Nature Notes from Argyll
(and occasionally other places)
Fri 10 Feb 2012 Taynuilt
There's been an influx of Iceland Gulls to the west coast following the stormy weather of the last 2 months. This is a second-winter bird spotted by Annie Steel on my local beach at the mouth of the River Awe. Conditions were very dull and I had to approach it across a lot of slippery seaweed, so the picture quality is not the best.
Sun 19 Feb 2012 North Cuil, by Duror.
A lichen training day with Andy Acton and Anna Griffith. All lichens are on Hazel except where stated. Thanks to Andy and Anna for the id's.
Some lichens had dried out and were in unfamiliar colours - the
first pic shows
Lobaria scrobiculata which normally has a dark blue-grey appearance.
On the same tree was
Degelia cyanoloma, showing the dark fruits and concentrically-ringed lobes
that distinguish it from D plumbea.
The Frilly-fruited Jelly Lichen, Leptogium burgessii, and the
Floury Dog Lichen, Peltigera collina.
Young hazel poles covered with crustose lichens. On the LH
one, most are Pyrenula laevigata but the brownish-pink one is Arthonia
cinnabarina and the white one above it is Thelotrema petractoides. On the
RH pole the orange-brown ones are Pyrenula occidentalis, the ones like writing
are Graphis scripta and the greenish one to the right of centre is Pertusaria
Close-up of Pyrenula laevigata. Many crustose lichens have a thick black
line where two thalli meet, but this one has a line of dots instead, making it
easy to recognise.
Closer view of Graphis scripta. Who says humans invented writing?
Find of the day was the very rare Graphis alboscripta, spotted
by Anna and not previously known from this site. It occurs nowhere in the
world except in west of Scotland hazelwoods. It's the large white patch in
the centre in the LH pic, shown in close-up on the right. The lirellae are similar to
those of Graphis scripta but without black in the furrows.
Andy showed us this example of a hazel stool whose poles are
beginning to diverge, leaving the centre empty. This process can continue
indefinitely until after hundreds of years there is a ring of hazels many yards
apart that show no obvious signs of a common origin. Rather like a fairy
ring of mushrooms but on a much longer timescale.

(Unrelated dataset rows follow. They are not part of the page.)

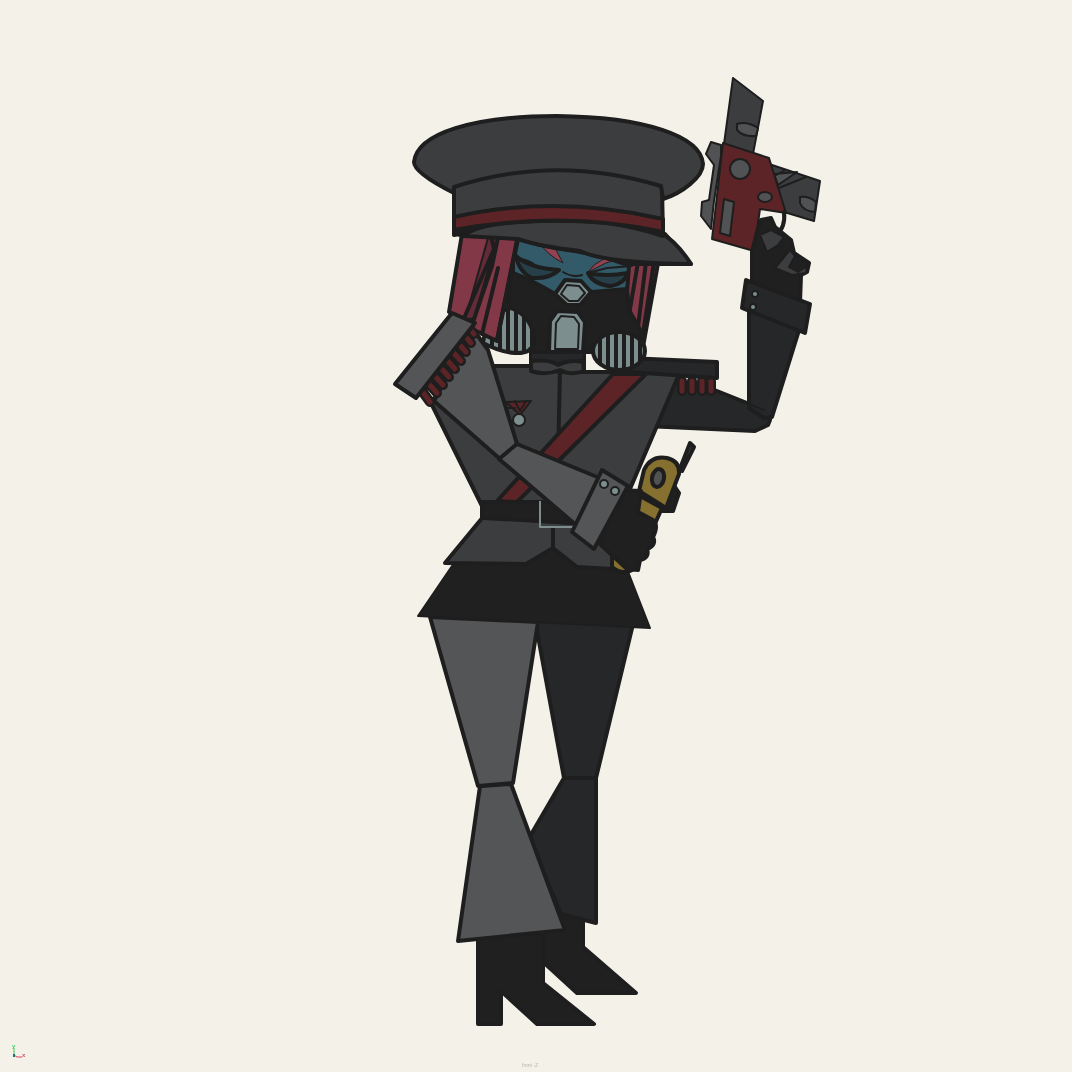
<!DOCTYPE html>
<html lang="en">
<head>
<meta charset="utf-8">
<title>Officer character design</title>
<style>
:root{--paper:#f4f1e9;--ink:#1e1e1e;--coat:#3c3d3f;--light:#545557;--dark:#252729;--black:#202020;--red:#5c2426;--hair:#833847;--hair-dark:#632b38;--brow:#93424f;--skin:#325a69;--lid:#263f49;--metal:#7d8e8f;--steel:#505254;--gold:#86702f}
html,body{margin:0;background:var(--paper);overflow:hidden}
svg{display:block;width:1072px;height:1072px}
.figure{stroke:var(--ink);stroke-width:4;stroke-linejoin:round;stroke-linecap:round}
.coat{fill:var(--coat)}.light{fill:var(--light)}.dark{fill:var(--dark)}.black{fill:var(--black)}
.red{fill:var(--red)}.hair{fill:var(--hair)}.hair-dark{fill:var(--hair-dark)}.skin{fill:var(--skin)}.lid{fill:var(--lid)}.metal{fill:var(--metal)}.steel{fill:var(--steel)}.gold{fill:var(--gold)}
.brow{fill:var(--brow);stroke-width:1}
.line{fill:none}.thin{stroke-width:2}
.trim{fill:none;stroke:var(--metal);stroke-width:2}
.fringe{fill:none;stroke:var(--ink);stroke-width:10}
.fringe-core{fill:none;stroke:var(--red);stroke-width:5}
.axis{fill:none;stroke-width:1}
.axis-label{font:bold 6px "Liberation Sans",sans-serif}
.view-label{font:5px "Liberation Sans",sans-serif;fill:#b5b3ad}
</style>
</head>
<body>
<svg viewBox="0 0 1072 1072" role="img" aria-label="Masked officer in a peaked cap holding two pistols">
<defs>
<clipPath id="filter-left-clip"><path d="M483 343Q487 313 511 308Q534 317 534 343Q531 354 515 353Q500 352 483 343Z"/></clipPath>
<clipPath id="filter-right-clip"><ellipse cx="619" cy="351" rx="27" ry="18"/></clipPath>
<clipPath id="buckle-clip"><path d="M539 501H590V528H539Z"/></clipPath>
</defs>
<rect width="1072" height="1072" fill="var(--paper)"/>

<g class="figure">
<g id="far-leg">
<path class="black" d="M541 912H583V947L636 993H577L541 960Z"/>
<path class="dark" d="M564 778H596V923L561 914L529 838Z"/>
<path class="dark" d="M535 620H634L596 778H564Z"/>
</g>
<g id="near-leg">
<path class="black" d="M478 934H543V983L594 1024H537L501 991V1024H478Z"/>
<path class="light" d="M480 786L511 784L565 930L458 941Z"/>
<path class="light" d="M430 617L538 622L513 783L478 786Z"/>
</g>

<g id="raised-arm">
<path class="dark" d="M655 376L712 389L762 409Q775 412 768 425L755 431L645 426Z"/>
<path class="dark" d="M749 309L800 327L772 417L764 418L749 408Z"/>
<path class="line thin" d="M712 389L764 410"/>
</g>

<g id="raised-pistol" class="thin">
<path class="coat" d="M733 78L763 101L753 154L724 144Z"/>
<path class="steel" d="M737 124Q747 121 758 128L756 136Q743 137 737 130Z"/>
<path class="steel" d="M711 142L721 145V156L714 201L711 229L701 216L702 202L709 200L714 165L706 154Z"/>
<path class="coat" d="M766 163L820 181L814 221L784 212Z"/>
<path class="steel" d="M774 174L797 172L778 185ZM800 197Q809 196 816 202L815 212Q803 211 800 203Z"/>
<path class="line" d="M771 178L785 170M779 188L806 177"/>
<path class="red" d="M723 143L769 158L786 213L760 209L754 251L712 239Z"/>
<circle class="steel" cx="740" cy="169" r="10"/>
<ellipse class="steel" cx="765" cy="197" rx="7" ry="5"/>
<path class="steel" d="M724 199L734 202L730 236L720 233Z"/>
<path class="line" stroke-width="4" d="M784 212Q786 228 775 236"/>
</g>
<g id="raised-hand">
<path class="black" d="M757 232L761 220L771 218L775 227L791 240L794 253L809 263L807 272L801 275L800 303L752 285L752 252Z"/>
<path class="coat thin" d="M760 235L771 230L784 237L778 245L767 252ZM775 268L790 250L795 256L789 267L798 272L807 266L806 273L792 275Z"/>
<path class="dark" d="M746 280L810 304L805 333L742 308Z"/>
<g class="metal thin"><circle cx="755" cy="294" r="3"/><circle cx="753" cy="307" r="3"/></g>
</g>

<g id="uniform">
<path class="coat" d="M482 366L531 366L560 372L680 372L618 517L482 506L430 401Z"/>
<path class="line" d="M560 370L557 504M482 366L502 404"/>
<path class="red" d="M613 374L646 374L517 502L497 501Z"/>
<path class="red thin" d="M506 402L531 401L520 415Z"/>
<path class="line thin" d="M505 408H515M515 401L520 411L526 401"/>
<circle class="metal thin" cx="519" cy="420" r="6"/>
<path class="black" d="M452 566L553 547L627 569L650 628L418 616Z" stroke-width="2"/>
<path class="coat" d="M483 517L600 525L630 570L577 567L553 548L526 564L445 563Z"/>
<path class="line" d="M553 528V548"/>
<path class="black" d="M482 502L616 502V525L482 518Z"/>
<g clip-path="url(#buckle-clip)"><path class="trim" stroke-width="3" d="M540 500V527H584"/></g>
</g>

<g id="far-epaulette">
<path class="fringe" d="M682 381V391M692 381V391M702 381V391M711 381V391"/>
<path class="fringe-core" d="M682 381V391M692 381V391M702 381V391M711 381V391"/>
<path class="dark" d="M628 358L717 362V378L630 372Z"/>
</g>

<g id="hair-back">
<path class="hair" d="M625 252L659 258L643 347L620 324Z"/>
<path class="line" d="M638 262L629 315M646 262L638 327M654 262L642 340"/>
</g>

<g id="head">
<path class="skin" d="M531 348H584V369H531Z"/>
<path class="dark thin" d="M531 349H584V359Q558 367 531 359Z"/>
<path class="coat" d="M531 361Q550 359 558 365Q570 359 583 362L584 371Q571 376 560 370Q545 376 531 371Z"/>
<path class="skin" d="M513 228H632L627 292L585 294L555 294L513 275Z"/>
<path class="lid" d="M516 256Q529 268 559 270Q550 279 532 278Q519 272 516 256Z"/>
<path class="lid" d="M628 273Q606 277 588 273Q594 285 611 286Q624 284 628 273Z"/>
<path class="line thin" d="M516 258Q529 260 535 265T559 270M588 273L607 268L632 266M563 272Q573 278 582 275"/>
<path class="brow" d="M530 233Q545 235 555 248L563 263Q546 254 541 244ZM588 272Q599 255 627 255Q615 261 606 263Z"/>
</g>

<g id="gas-mask">
<path class="black" d="M511 272Q534 281 555 294L573 281L592 292L627 289L629 310L643 335L600 352L534 352L507 318Z"/>
<path class="metal" d="M565 280L581 281L591 292L580 305H567L555 294Z"/>
<path class="line thin" d="M567 285L579 286L585 293L578 301H569L561 294Z"/>
<path class="metal" d="M557 311L578 312L585 322L583 352H549L550 321Z"/>
<path class="metal thin" d="M561 316L574 317L579 324L578 349H555L556 323Z"/>
<path class="metal" d="M483 343Q487 313 511 308Q534 317 534 343Q531 354 515 353Q500 352 483 343Z"/>
<g clip-path="url(#filter-left-clip)"><path class="line" d="M492 305V355M500 305V355M508 305V355M516 305V355M524 305V355M532 305V355"/></g>
<ellipse class="metal" cx="619" cy="351" rx="26" ry="19"/>
<g clip-path="url(#filter-right-clip)"><path class="line" d="M600 330V372M608 330V372M616 330V372M624 330V372M632 330V372M640 330V372"/></g>
</g>

<g id="hair-front">
<path class="hair" d="M464 222L498 228L518 239L497 341L470 328L449 312Z"/>
<path class="hair-dark thin" d="M490 231L499 233L474 318L465 320Z"/>
<path class="line" d="M490 231L494 249L465 316M499 233L492 266L471 328M517 240L497 340M498 268L482 334"/>
</g>

<g id="cap">
<path class="coat" d="M454 222Q470 222 518 238Q535 245 561 249Q594 253 625 264L691 264L665 234L454 216L454 232L462 236Z"/>
<path class="black" d="M454 207Q560 193 663 222V235Q590 212 454 235Z"/>
<path class="coat" d="M463 236L518 239Q542 247 580 251Q605 263 691 264Q677 242 660 232Q602 217 520 222Q478 224 463 236Z"/>
<path class="coat" d="M454 184Q555 154 662 186L663 236Q604 217 540 219Q490 222 454 234Z"/>
<path class="red" d="M454 217Q555 194 663 219V232Q565 210 454 230Z"/>
<path class="coat" d="M414 162C417 133 474 116 557 116C645 117 701 136 703 164C703 177 682 193 663 199L661 186Q555 154 454 187V193Q414 173 414 162Z"/>
</g>

<g id="near-arm">
<path class="light" d="M473 329L488 350L517 444L500 459L434 401Z"/>
<path class="fringe" d="M422 391L430 402M428 383L437 393M434 375L443 385M440 367L449 377M446 359L455 369M452 351L461 361M458 343L466 352M464 335L471 343M469 328L474 334"/>
<path class="fringe-core" d="M422 391L430 402M428 383L437 393M434 375L443 385M440 367L449 377M446 359L455 369M452 351L461 361M458 343L466 352M464 335L471 343M469 328L474 334"/>
<path class="light" d="M452 313L475 323L416 398L395 384Z"/>
<path class="light" d="M517 444L602 479L576 525L499 459Z"/>
</g>

<g id="lowered-pistol">
<path class="coat" d="M681 466L690 443L694 447L682 471Z"/>
<path class="black" d="M675 487L679 493L673 511L663 511L659 503Z"/>
<path class="gold" d="M639 491L644 470Q651 455 667 458Q680 461 679 474L666 508Z"/>
<ellipse class="steel" cx="658" cy="478" rx="6" ry="9" transform="rotate(12 658 478)"/>
<path class="gold" d="M640 496L662 508L654 526L635 514Z"/>
<path class="gold" d="M612 556L634 569Q623 576 612 567Z"/>
</g>
<g id="lowered-hand">
<path class="black" d="M618 490L641 491L638 512L653 520Q659 525 653 537Q657 545 647 549Q650 558 640 560L638 570L627 569L600 544Z"/>
<path class="light" d="M602 470L628 486L594 549L572 532Z"/>
<g class="metal thin"><circle cx="604" cy="484" r="4"/><circle cx="615" cy="491" r="4"/></g>
</g>
</g>

<g id="axis-marker">
<path class="axis" stroke="#3fc85b" d="M14 1055V1048"/>
<path class="axis" stroke="#d8485c" d="M14 1055L17 1057H22"/>
<rect x="13" y="1054" width="2" height="3" fill="#286d77"/>
<text class="axis-label" x="12" y="1048" fill="#3fc85b">y</text>
<text class="axis-label" x="22" y="1057" fill="#d8485c">x</text>
</g>
<text class="view-label" x="522" y="1067">front -Z</text>
</svg>
</body>
</html>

Two lichens on oak, Cetrelia olivetorum, whose white dots
distinguish it from Parmotrema and its allies, and
Megalaria pulverea, rather unusual for a crustose lichen in that it

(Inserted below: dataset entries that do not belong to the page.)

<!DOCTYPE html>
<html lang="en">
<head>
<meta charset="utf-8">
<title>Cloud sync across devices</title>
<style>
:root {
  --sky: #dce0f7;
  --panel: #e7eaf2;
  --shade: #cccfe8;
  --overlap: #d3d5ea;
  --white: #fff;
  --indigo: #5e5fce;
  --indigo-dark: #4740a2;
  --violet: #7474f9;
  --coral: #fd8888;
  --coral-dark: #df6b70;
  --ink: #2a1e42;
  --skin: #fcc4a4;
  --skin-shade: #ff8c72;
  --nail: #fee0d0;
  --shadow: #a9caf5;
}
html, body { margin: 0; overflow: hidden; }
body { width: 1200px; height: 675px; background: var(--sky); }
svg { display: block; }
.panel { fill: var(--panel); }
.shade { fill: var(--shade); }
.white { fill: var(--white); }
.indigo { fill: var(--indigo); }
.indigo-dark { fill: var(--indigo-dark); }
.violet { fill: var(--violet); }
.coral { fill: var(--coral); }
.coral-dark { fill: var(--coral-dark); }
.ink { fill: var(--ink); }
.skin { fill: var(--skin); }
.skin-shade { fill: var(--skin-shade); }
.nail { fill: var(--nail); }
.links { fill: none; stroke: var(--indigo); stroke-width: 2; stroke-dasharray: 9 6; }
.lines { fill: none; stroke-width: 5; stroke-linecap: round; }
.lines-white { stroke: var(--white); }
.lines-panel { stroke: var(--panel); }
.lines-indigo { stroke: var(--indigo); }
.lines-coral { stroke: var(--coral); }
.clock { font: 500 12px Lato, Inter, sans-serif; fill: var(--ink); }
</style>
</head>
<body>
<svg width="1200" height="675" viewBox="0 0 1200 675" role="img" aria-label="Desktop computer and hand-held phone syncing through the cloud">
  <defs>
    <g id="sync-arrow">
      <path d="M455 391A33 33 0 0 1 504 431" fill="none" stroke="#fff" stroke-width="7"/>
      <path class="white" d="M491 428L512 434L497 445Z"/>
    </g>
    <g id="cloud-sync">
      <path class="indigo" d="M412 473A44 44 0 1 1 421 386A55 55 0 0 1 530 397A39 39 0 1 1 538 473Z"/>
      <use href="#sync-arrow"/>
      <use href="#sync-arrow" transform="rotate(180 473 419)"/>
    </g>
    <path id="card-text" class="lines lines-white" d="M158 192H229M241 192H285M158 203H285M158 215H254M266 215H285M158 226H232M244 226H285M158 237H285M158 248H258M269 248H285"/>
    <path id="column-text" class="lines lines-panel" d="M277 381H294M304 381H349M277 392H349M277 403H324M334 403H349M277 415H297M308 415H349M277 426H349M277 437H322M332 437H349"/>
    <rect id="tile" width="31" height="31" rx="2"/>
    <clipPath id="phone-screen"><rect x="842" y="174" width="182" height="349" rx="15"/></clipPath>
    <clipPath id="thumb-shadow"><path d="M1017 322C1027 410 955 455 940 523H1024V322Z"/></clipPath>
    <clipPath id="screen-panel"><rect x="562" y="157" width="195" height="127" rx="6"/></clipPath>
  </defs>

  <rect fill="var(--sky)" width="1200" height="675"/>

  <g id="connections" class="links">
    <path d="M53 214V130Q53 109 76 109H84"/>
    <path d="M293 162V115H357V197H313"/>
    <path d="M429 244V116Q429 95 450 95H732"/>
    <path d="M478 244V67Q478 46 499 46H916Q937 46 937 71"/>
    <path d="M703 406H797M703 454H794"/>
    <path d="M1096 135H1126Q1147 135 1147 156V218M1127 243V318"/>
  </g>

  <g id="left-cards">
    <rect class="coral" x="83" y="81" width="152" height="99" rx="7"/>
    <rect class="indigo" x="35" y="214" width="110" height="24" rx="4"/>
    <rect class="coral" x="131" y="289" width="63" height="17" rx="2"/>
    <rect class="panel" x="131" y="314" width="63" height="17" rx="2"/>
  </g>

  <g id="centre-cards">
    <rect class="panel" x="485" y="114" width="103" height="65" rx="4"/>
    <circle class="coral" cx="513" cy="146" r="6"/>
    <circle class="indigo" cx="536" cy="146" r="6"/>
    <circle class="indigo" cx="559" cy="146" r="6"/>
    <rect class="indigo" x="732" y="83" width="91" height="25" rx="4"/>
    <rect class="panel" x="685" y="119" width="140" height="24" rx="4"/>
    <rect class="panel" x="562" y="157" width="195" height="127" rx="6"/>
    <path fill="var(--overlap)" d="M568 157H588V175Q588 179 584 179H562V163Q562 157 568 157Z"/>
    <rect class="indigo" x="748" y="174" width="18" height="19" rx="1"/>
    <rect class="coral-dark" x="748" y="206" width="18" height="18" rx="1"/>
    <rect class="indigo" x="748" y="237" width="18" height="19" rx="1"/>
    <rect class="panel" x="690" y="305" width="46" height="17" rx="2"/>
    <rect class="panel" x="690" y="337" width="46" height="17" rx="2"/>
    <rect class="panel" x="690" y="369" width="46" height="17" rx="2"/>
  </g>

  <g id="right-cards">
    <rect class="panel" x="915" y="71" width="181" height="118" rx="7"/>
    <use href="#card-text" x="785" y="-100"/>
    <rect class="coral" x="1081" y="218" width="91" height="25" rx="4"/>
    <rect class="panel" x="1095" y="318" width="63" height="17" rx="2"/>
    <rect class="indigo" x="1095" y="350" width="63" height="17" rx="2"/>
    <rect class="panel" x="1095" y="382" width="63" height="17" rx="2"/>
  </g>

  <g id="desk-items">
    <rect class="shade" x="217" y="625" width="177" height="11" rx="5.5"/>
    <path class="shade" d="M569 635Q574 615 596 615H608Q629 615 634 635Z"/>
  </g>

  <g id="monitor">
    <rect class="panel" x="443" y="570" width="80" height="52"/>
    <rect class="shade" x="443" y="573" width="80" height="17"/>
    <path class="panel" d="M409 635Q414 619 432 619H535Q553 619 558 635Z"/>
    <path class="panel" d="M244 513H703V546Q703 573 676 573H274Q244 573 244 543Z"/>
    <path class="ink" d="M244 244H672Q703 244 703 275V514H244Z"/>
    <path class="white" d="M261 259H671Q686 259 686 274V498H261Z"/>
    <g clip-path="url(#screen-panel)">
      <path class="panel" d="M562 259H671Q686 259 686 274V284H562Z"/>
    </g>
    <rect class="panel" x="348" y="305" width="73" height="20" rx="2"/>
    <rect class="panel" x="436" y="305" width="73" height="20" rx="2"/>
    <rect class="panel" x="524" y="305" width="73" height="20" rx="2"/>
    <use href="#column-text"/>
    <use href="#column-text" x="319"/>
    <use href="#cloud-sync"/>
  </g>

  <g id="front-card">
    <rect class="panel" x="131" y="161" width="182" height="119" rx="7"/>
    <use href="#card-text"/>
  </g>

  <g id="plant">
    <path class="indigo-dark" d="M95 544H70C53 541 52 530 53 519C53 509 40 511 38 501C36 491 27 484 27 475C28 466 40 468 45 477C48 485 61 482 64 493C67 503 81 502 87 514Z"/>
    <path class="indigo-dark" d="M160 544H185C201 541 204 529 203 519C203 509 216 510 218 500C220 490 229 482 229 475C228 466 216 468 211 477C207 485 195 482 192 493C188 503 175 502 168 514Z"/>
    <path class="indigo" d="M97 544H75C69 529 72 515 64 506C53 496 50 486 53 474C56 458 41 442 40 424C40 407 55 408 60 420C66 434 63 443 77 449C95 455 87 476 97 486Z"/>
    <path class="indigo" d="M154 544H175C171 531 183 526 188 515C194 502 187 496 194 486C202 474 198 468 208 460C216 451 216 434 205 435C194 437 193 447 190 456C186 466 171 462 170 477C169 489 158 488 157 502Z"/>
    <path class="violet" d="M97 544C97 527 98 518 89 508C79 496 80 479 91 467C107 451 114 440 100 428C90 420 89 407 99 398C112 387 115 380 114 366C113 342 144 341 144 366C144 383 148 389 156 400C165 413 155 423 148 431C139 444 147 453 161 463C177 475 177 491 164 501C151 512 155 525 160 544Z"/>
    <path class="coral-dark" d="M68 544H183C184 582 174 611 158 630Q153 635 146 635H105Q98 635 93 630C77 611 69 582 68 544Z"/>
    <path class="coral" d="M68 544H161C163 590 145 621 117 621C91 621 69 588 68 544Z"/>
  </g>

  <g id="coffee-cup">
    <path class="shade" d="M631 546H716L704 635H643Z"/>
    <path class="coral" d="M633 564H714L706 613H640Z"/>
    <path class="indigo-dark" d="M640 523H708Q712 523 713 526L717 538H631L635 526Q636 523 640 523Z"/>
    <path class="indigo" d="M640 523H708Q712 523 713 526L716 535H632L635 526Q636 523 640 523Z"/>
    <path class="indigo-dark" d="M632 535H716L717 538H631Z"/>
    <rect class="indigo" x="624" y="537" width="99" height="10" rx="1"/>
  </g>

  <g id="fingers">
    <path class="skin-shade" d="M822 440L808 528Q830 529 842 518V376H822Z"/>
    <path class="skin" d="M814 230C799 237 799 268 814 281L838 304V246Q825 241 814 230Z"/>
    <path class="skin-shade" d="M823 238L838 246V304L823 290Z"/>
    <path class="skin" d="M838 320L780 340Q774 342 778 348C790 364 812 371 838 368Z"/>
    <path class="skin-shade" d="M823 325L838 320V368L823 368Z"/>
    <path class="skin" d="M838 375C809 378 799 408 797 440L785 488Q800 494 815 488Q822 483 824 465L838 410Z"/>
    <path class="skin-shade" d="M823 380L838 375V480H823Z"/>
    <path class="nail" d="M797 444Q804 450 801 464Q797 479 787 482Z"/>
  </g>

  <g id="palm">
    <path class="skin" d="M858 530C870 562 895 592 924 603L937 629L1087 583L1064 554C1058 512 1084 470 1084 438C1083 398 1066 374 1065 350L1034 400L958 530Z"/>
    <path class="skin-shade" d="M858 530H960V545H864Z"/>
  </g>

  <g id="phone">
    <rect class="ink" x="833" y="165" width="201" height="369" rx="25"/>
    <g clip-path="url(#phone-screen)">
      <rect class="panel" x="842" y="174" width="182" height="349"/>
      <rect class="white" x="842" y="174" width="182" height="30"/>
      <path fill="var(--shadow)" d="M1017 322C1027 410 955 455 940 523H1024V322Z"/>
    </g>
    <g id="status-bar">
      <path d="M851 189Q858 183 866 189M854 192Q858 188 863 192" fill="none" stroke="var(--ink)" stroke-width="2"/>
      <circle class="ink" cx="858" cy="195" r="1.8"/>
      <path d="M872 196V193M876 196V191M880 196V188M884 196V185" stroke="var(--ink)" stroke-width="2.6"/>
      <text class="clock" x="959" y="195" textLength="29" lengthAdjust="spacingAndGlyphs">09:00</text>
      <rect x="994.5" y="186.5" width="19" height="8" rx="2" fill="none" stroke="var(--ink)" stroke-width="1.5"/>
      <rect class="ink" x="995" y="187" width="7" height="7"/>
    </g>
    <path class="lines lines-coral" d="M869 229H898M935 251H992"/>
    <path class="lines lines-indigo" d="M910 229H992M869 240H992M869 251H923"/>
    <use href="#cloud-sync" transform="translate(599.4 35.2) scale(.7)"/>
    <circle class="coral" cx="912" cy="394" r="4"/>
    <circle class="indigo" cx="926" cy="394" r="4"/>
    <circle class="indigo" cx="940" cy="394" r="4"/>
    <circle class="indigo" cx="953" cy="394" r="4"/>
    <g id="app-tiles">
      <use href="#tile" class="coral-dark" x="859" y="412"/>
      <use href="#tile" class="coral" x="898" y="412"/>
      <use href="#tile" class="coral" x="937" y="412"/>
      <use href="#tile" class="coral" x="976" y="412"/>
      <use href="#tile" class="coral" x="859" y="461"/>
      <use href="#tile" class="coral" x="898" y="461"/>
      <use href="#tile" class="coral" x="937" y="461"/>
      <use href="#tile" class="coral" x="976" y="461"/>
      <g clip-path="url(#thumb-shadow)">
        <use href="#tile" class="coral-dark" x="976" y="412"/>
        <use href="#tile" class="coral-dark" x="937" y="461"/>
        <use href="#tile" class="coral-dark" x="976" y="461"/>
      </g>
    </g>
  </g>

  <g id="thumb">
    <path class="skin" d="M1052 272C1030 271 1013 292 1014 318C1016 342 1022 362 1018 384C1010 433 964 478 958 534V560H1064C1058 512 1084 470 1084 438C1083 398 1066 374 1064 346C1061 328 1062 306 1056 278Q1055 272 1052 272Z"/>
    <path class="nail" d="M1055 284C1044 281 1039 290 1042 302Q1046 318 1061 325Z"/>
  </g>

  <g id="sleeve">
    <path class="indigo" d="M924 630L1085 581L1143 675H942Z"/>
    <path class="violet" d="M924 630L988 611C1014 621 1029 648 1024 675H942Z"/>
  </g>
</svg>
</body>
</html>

grows over mosses instead of vice versa.
All photos and other content copyright © Carl Farmer